The influence of race, sex, and puberty on incidence, severity, and outcome of juvenile myasthenia gravis beginning before age 20 years was evaluated in 115 patients seen at the University of Virginia, Duke University, and University of North Carolina at Chapel Hill. White patients with prepubertal disease onset had an equal sex ratio, and female predominance increased during and after puberty. Males had less severe disease than females. Black patients showed a constant F:M ratio of 2:1 in all pubertal-onset groups. Spontaneous remissions only occurred in white patients with prepubertal onset; and persistent symptoms for more than 10 years were least frequent in this group. Early thymectomy in white patients was followed by more remissions and milder symptoms than late thymectomy. Black patients had infrequent remissions, and similar disease severity after early or late thymectomy. [1]
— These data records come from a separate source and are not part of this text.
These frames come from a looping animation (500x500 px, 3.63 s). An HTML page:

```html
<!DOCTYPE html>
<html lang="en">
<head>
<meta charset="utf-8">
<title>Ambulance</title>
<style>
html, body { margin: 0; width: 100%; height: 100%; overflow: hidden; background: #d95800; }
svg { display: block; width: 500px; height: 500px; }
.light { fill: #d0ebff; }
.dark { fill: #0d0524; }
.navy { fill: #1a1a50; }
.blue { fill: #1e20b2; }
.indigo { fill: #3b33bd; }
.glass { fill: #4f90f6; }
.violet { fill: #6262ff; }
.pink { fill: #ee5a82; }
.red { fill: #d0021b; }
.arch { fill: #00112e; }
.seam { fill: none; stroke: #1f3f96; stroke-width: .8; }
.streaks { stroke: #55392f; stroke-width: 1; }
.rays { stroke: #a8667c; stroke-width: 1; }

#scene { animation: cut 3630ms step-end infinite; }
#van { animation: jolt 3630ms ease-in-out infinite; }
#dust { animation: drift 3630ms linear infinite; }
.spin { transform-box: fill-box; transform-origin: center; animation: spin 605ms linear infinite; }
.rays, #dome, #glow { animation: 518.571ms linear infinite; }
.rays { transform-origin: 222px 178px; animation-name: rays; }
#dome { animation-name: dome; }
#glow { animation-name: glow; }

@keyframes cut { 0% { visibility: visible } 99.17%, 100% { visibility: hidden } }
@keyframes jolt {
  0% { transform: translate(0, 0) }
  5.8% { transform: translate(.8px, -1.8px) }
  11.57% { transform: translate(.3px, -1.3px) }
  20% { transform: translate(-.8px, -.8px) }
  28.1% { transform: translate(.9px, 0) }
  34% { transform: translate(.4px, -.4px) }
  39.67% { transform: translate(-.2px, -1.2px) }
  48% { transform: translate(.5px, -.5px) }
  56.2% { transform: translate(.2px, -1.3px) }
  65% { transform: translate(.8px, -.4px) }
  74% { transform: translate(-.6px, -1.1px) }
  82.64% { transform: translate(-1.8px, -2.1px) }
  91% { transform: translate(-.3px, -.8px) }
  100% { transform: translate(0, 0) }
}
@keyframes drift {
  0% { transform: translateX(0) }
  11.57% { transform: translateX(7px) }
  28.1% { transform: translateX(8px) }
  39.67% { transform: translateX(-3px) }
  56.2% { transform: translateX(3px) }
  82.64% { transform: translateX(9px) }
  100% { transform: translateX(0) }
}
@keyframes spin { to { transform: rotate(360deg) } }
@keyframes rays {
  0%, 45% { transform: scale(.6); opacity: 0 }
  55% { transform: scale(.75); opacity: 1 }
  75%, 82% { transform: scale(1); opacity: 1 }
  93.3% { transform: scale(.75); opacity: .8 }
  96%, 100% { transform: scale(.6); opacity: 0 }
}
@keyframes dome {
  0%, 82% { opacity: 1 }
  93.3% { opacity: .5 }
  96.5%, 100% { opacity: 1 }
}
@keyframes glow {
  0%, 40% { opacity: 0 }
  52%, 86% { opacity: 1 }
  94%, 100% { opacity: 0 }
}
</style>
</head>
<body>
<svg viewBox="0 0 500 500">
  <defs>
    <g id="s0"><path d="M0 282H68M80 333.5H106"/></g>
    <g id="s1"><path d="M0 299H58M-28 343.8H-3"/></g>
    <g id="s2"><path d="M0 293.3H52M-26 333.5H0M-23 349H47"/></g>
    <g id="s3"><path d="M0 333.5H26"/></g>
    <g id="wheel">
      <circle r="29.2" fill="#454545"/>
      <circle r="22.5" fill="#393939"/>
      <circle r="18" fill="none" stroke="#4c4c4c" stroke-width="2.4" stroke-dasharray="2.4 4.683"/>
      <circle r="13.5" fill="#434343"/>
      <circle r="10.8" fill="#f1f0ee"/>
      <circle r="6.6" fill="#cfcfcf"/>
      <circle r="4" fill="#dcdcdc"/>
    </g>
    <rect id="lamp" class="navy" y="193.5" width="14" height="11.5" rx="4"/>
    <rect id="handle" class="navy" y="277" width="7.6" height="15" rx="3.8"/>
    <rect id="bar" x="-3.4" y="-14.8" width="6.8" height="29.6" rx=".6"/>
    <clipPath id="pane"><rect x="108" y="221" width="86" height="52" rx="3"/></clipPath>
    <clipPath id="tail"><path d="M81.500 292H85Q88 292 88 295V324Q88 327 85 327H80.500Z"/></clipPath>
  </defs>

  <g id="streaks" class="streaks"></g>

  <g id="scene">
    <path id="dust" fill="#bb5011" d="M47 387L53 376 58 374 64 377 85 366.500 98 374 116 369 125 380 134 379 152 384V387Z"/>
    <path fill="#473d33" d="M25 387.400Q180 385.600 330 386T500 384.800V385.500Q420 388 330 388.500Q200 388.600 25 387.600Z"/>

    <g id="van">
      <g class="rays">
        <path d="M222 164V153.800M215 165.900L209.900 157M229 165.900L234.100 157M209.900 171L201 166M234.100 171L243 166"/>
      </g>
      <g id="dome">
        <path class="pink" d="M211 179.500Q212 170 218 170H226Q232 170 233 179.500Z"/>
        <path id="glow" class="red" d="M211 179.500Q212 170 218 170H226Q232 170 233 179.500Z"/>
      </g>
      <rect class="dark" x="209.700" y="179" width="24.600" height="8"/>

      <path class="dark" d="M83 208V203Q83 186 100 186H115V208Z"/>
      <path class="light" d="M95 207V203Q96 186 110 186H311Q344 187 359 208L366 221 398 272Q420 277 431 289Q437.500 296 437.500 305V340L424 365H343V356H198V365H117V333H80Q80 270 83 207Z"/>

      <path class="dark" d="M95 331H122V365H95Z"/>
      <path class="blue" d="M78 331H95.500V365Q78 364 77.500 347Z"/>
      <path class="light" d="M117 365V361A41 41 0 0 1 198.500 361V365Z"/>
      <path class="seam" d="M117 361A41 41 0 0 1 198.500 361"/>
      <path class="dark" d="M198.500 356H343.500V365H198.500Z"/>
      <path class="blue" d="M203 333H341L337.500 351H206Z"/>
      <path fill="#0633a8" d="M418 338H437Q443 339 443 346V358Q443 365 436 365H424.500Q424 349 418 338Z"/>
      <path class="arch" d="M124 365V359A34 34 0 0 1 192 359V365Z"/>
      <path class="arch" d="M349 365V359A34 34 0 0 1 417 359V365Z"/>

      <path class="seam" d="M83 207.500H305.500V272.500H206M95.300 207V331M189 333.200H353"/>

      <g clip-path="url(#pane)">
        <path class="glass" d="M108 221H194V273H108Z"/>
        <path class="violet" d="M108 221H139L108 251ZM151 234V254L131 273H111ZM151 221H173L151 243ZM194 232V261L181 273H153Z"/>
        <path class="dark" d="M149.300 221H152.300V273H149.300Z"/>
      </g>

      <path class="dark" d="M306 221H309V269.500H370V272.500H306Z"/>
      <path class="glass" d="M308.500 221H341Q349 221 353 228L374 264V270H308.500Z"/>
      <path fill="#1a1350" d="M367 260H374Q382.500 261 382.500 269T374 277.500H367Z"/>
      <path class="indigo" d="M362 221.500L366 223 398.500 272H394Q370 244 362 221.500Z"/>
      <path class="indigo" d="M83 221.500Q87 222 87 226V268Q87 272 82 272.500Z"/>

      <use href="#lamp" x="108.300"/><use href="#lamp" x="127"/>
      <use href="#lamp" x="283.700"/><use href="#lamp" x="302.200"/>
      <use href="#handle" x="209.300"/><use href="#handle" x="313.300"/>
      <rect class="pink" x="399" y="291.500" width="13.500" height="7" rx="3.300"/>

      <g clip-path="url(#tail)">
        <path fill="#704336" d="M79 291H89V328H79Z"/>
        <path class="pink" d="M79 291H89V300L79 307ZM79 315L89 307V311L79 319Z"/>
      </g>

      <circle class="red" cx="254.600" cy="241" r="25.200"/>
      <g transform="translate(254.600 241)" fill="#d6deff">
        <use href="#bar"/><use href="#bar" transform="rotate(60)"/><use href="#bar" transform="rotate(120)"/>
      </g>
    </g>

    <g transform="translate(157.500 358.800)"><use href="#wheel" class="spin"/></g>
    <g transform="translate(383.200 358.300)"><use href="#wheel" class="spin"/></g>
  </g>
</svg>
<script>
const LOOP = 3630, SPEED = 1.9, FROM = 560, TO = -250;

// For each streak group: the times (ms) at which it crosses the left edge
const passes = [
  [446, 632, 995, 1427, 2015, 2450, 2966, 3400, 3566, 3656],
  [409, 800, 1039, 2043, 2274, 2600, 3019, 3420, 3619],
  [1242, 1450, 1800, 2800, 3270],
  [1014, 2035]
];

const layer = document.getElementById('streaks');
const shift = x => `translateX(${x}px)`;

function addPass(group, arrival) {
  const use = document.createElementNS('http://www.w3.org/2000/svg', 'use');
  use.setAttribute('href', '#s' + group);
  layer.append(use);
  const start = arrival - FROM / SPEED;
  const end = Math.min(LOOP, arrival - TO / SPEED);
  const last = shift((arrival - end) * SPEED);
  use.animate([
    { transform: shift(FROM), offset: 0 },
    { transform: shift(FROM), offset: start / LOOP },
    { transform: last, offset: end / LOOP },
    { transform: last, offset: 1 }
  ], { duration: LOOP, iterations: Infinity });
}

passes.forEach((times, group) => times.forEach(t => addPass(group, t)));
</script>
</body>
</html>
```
COMMENT. This study documents the importance of race, sex, and puberty on the incidence, severity, response to thymectomy, and outcome in juvenile myasthenia gravis. Thymectomy was most effective in white patients when performed within 1 year of peripubertal disease onset. See Progress in Pediatric Neurology II, Chicago, PNB Publ, August 1994, for further reports of juvenile myasthenia gravis from the University of Iowa, a multicenter study in Italy, and from the Mass General Hospital, Boston.